Information Security Officers
According to Tanya Roscorla with Center for Digital Education, even campuses with Information Security Officers are working against many issues as they try to keep their campuses safe from cybercriminals. Unfortunately, small private colleges and universities simply do not have the money to hire an Information Security Officer.
They often have IT personnel who are always trying to use new tools and change their tactics to counter the cyber attacks. It’s an ever-present race they are running, as attackers find ways around the tools, switch strategies and hit different targets. Roscorla, in researching surveys and interviews, found that there are several major challenges that Information Security Officers are dealing with today.
The number one challenge is phishing (the fraudulent attempt to obtain sensitive information such as usernames, passwords and credit card details by disguising oneself as a trustworthy entity in an electronic communication). Too many people open emails that are designed to trick them into clicking a malicious link or downloading malicious software attachments.
Plan of Action
Along with phishing, user education is a problem, Roscorla added. Because professors, students, and university staff have such busy schedules, cybersecurity awareness often takes a backseat to teaching and learning.

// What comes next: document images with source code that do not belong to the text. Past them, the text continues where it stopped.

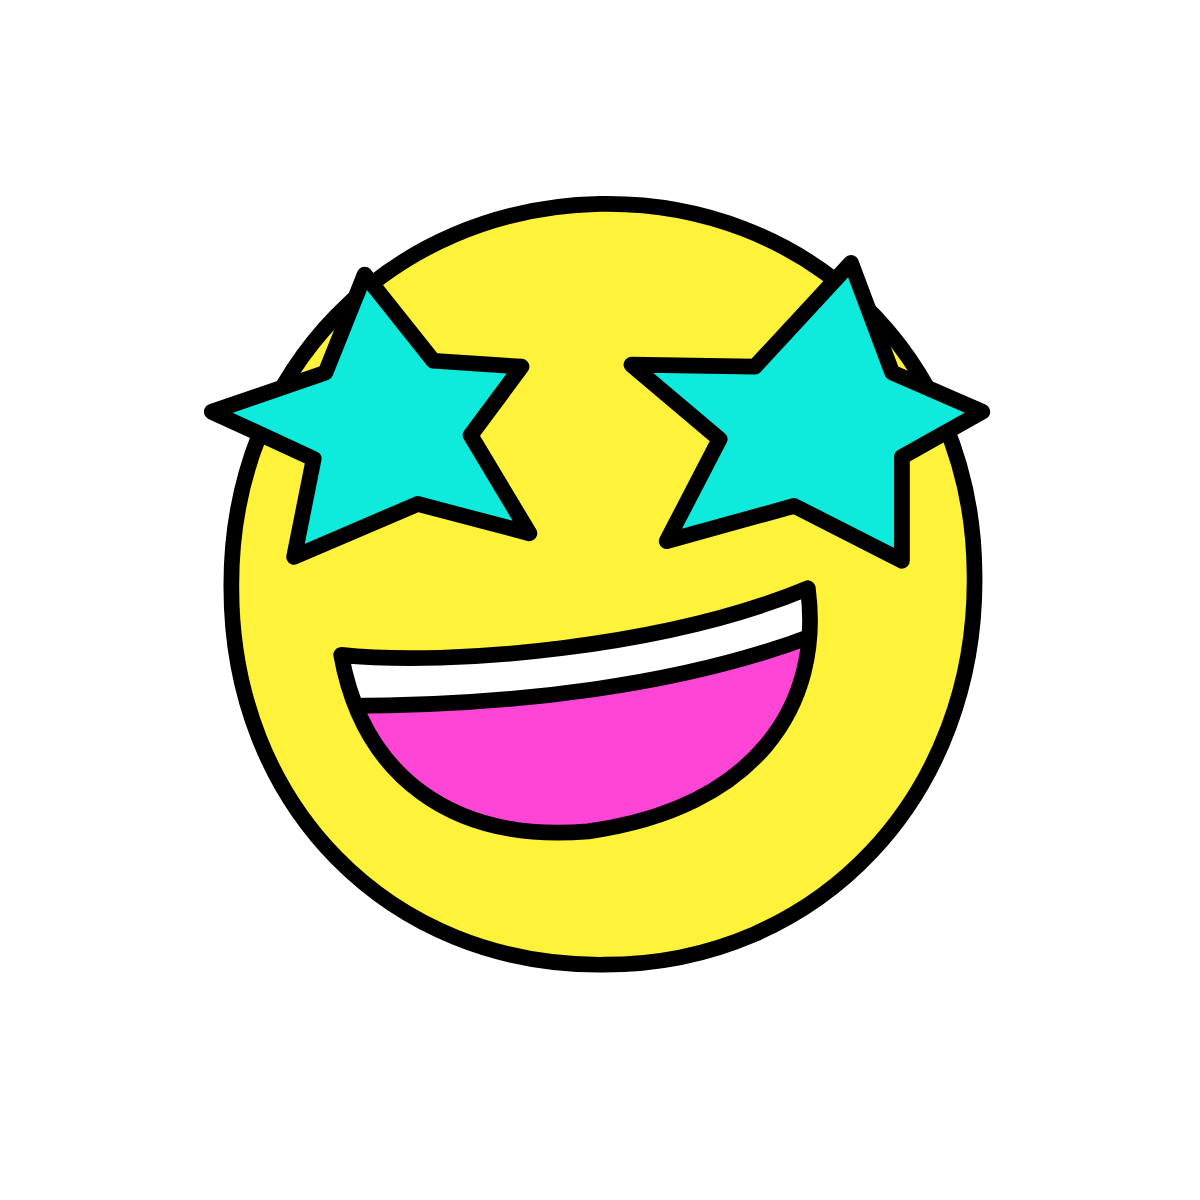
<!DOCTYPE html>
<html lang="en">
<head>
<meta charset="utf-8">
<title>Star-Eyed Grin</title>
<style>
  :root {
    --canvas: #ffffff;
    --face: #fff23a;
    --star: #0eebdc;
    --mouth: #ff45d6;
    --teeth: #ffffff;
    --ink: #000000;
  }
  html, body {
    margin: 0;
    padding: 0;
    width: 1200px;
    height: 1200px;
    overflow: hidden;
    background: var(--canvas);
  }
  .artboard {
    display: block;
    width: 1200px;
    height: 1200px;
  }
  .face { fill: var(--face); }
  .star-eye { fill: var(--star); }
  .mouth-inside { fill: var(--mouth); }
  .teeth { fill: var(--teeth); }
  .ink-line {
    stroke: var(--ink);
    stroke-width: 8;
    stroke-linejoin: round;
    stroke-linecap: round;
  }
</style>
</head>
<body>
<svg class="artboard" viewBox="0 0 612 612" role="img" aria-label="Grinning face with star-shaped eyes">
  <defs>
    <clipPath id="mouth-shape">
      <path d="M174 334 C230 340 340 330 412 300 C420 360 385 412 300 424 C230 430 185 395 174 334 Z"/>
    </clipPath>
  </defs>

  <path class="face ink-line" d="M306 104 C410 102 496 180 497 292 C499 405 418 492 308 492 C198 493 118 410 118 300 C117 188 200 106 306 104 Z"/>

  <path class="star-eye ink-line" d="M186 140 L221 184 L266 187 L240 222 L270 272 L213 257 L150 284 L160 234 L108 210 L166 190 Z"/>
  <path class="star-eye ink-line" d="M434 134 L455 190 L501 210 L460 233 L460 286 L405 258 L340 276 L367 224 L322 186 L385 187 Z"/>

  <g clip-path="url(#mouth-shape)">
    <rect class="mouth-inside" x="160" y="290" width="270" height="150"/>
    <path class="teeth" d="M160 290 L430 290 L430 322 C360 348 260 358 160 360 Z"/>
    <path class="ink-line" fill="none" d="M176 360 C260 360 350 350 420 322"/>
  </g>
  <path class="ink-line" fill="none" d="M174 334 C230 340 340 330 412 300 C420 360 385 412 300 424 C230 430 185 395 174 334 Z"/>
</svg>
</body>
</html>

While cloud security is a help, it takes a lot of due diligence to keep on track. Another issue is that cybersecurity doesn’t always top the list of leaders’ priorities. But since the risks and consequences are rising all the time, the leadership at private universities needs to establish a strategy for preventing attacks.
While private colleges, especially smaller ones, have limited resources for the expensive tools that the cybersecurity industry creates, they need to determine how to best ensure their security tools are as up-to-date as possible. Along with that, identity and access management is very important, Roscorla explained.

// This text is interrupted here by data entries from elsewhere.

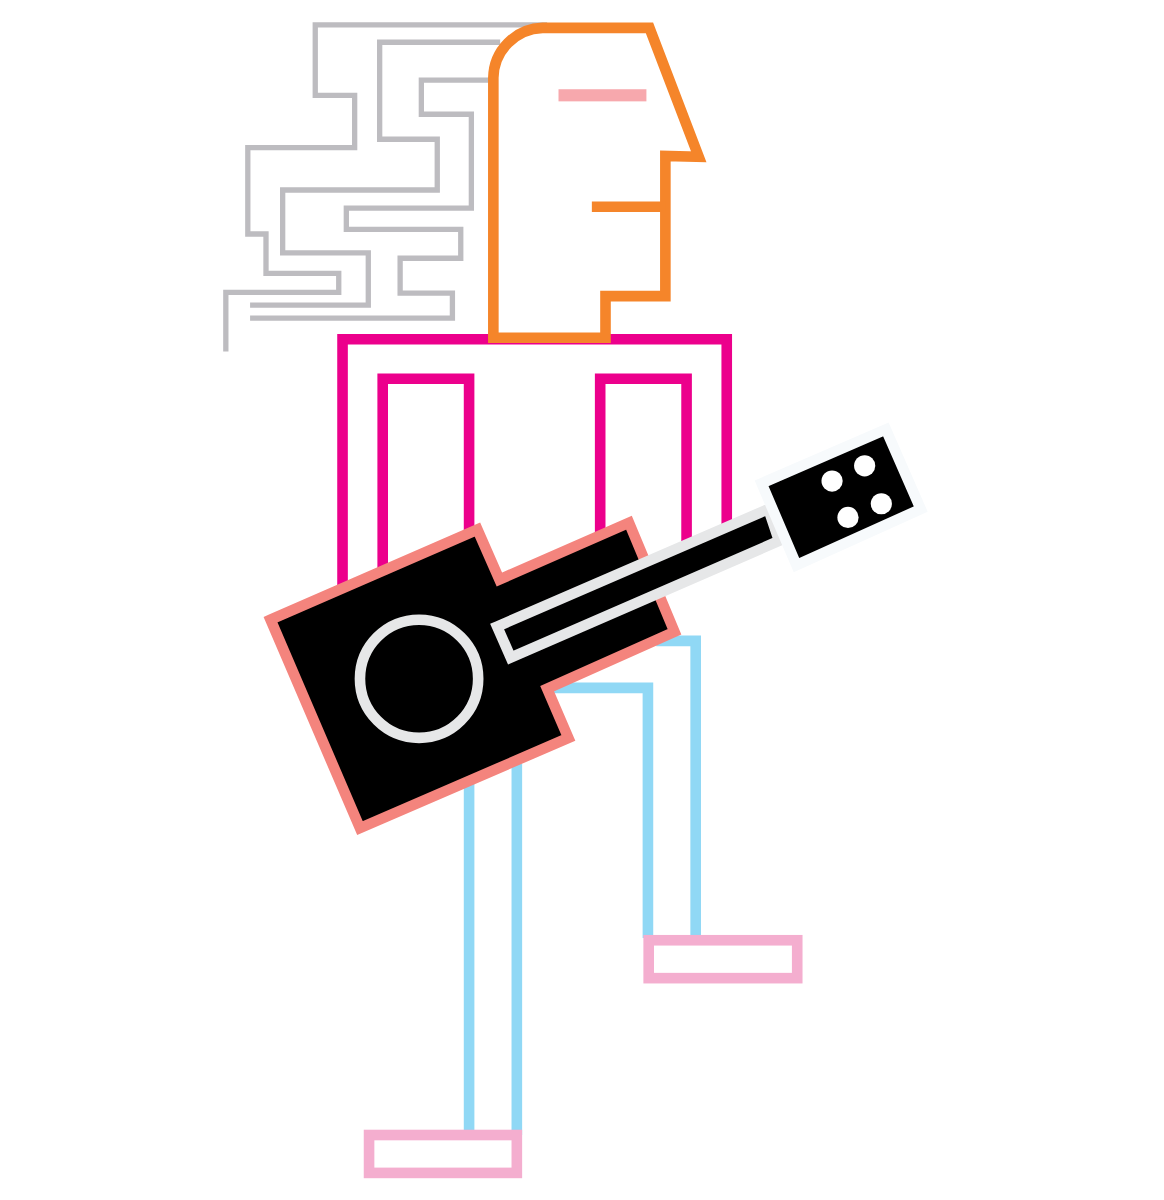
<!DOCTYPE html>
<html lang="en">
<head>
<meta charset="utf-8">
<title>Guitar Player</title>
<style>
  :root {
    --paper: #ffffff;
    --hair: #bdbcc0;
    --head: #f5852a;
    --eye: #f7a8ad;
    --shirt: #ec008c;
    --jeans: #90d8f5;
    --shoe: #f4aecf;
    --guitar-rim: #f4847d;
    --guitar-body: #000000;
    --fret: #e6e7e8;
    --peg: #ffffff;
  }
  html, body {
    margin: 0;
    padding: 0;
    width: 1164px;
    height: 1200px;
    overflow: hidden;
    background: var(--paper);
  }
  .artwork { display: block; width: 1164px; height: 1200px; }
  .hair { fill: none; stroke: var(--hair); stroke-width: 7; }
  .head { fill: none; stroke: var(--head); stroke-width: 14; }
  .shirt { fill: none; stroke: var(--shirt); stroke-width: 14; }
  .jeans { fill: none; stroke: var(--jeans); stroke-width: 14; }
  .shoe { fill: none; stroke: var(--shoe); stroke-width: 14; }
  .guitar-body { fill: var(--guitar-body); stroke: var(--guitar-rim); stroke-width: 14; }
  .sound-hole { fill: var(--guitar-body); stroke: var(--fret); stroke-width: 14; }
  .neck { fill: var(--guitar-body); stroke: var(--fret); stroke-width: 14; }
  .headstock { fill: var(--guitar-body); stroke: #f7fafc; stroke-width: 14; }
  .peg { fill: var(--peg); }
</style>
</head>
<body>
<svg class="artwork" viewBox="0 0 1536 1568" preserveAspectRatio="xMidYMid meet" role="img" aria-label="Geometric line figure playing an electric guitar">
  <defs>
    <circle id="tuning-peg" r="14" class="peg"/>
  </defs>

  <g id="hair">
    <polyline class="hair" points="722,25 416,25 416,118 468,118 468,187 327,187 327,301 351,301 351,353 447,353 447,378 298,378 298,456"/>
    <polyline class="hair" points="660,48 501,48 501,176 577,176 577,243 373,243 373,326 486,326 486,395 330,395"/>
    <polyline class="hair" points="645,98 556,98 556,143 622,143 622,267 457,267 457,295 608,295 608,333 528,333 528,379 597,379 597,412 330,412"/>
  </g>

  <g id="shirt">
    <path class="shirt" d="M452,765 V440 H959 V685"/>
    <path class="shirt" d="M505,745 V492 H619 V700"/>
    <path class="shirt" d="M792,695 V492 H906 V712"/>
  </g>

  <g id="legs">
    <path class="jeans" d="M866,838 H918 V1230"/>
    <path class="jeans" d="M727,900 H855 V1230"/>
    <path class="jeans" d="M619,1020 V1490"/>
    <path class="jeans" d="M682,1000 V1490"/>
    <rect class="shoe" x="487" y="1490" width="195" height="50"/>
    <rect class="shoe" x="856" y="1233" width="196" height="50"/>
  </g>

  <g id="guitar">
    <polygon class="guitar-body" points="357,810 630,691 659,757 830,682 890,826 722,901 750,966 475,1085"/>
    <circle class="sound-hole" cx="553" cy="888" r="78"/>
    <polygon class="neck" points="656,819 1014,664 1028,706 674,860"/>
    <polygon class="headstock" points="1005,630 1169,559 1215,664 1051,738"/>
    <use href="#tuning-peg" x="1098" y="627"/>
    <use href="#tuning-peg" x="1141" y="607"/>
    <use href="#tuning-peg" x="1119" y="675"/>
    <use href="#tuning-peg" x="1163" y="657"/>
  </g>

  <g id="head">
    <path class="head" d="M651,438 V95 A67,67 0 0 1 716,29 H857 L922,199 L878,198 V383 H799 V438 Z"/>
    <rect x="737" y="110" width="116" height="16" fill="var(--eye)"/>
    <line class="head" x1="781" y1="265" x2="878" y2="265"/>
  </g>
</svg>
</body>
</html>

They can deal with this challenge by putting systems in place that will control who can access different applications and what level of access they need.
While all of the aforementioned issues are important to address, the number one issue for colleges is the insecure personal devices of their students and faculty. For many years, this has been the era of BYOD (Bring Your Own Device) to class. Like in a popular horror movie, one might say, “The call is coming from inside the house.”
Unfortunately, while BYOD has been in existence for more than a decade, there doesn’t seem to be a reliable way to make sure a private college can keep itself safe. Glenn Meeks notes in an article for Spaces4Learning, “Historically, IT only needed to protect the kingdom from hurtful things trying to get into the castle through the main gate (router/ firewall). Now the hurtful things are in the castle and on the ‘safe and secure’ side of the router/firewall.”
One way that has provided successful protection in previous years, Meeks continued, is to require minimum computing device hardware requirements. If the device meets or exceeds those standards, the student must log in and download the anti-virus/ malware application. The student also needs to make sure that the application is up-to-date, and if it isn’t, the device will be denied access to the network.
Newer models available with increased computing power and more powerful algorithms are constantly being put on the market. If the college purchases one of the “Next Generation” firewalls which also monitors your front gate and the secure side of the network for unusual traffic or computing device behavior, Meeks stated, the BYOD policy will be better protected. “Of course,” he added, “the unit will be expensive and come with a hefty subscription cost for constant updates.”
Boston University Lab
For private universities who have the money to spend, they might want to look at Boston University’s Student-Centered Active Learning Environment for Undergraduate Students in their BU Physics program. They merged several pre-existing labs into a single 2,200 SF lab and adjacent 2,800 SF study space designed to seat 81 students.
The technologically-rich environment merges all classroom computers and projectors onto one shared system, innovatively using the university’s extensive AV/IT data network. In this way, student laptops are leveraged into an interactive learning environment, rather than being a source of distraction.
In conclusion, network security is not something that private colleges and universities can ignore. Institutions of higher learning have been entrusted to protect institutional data and user data, including identifying information and even financial details, from hackers. They can’t fail at that responsibility.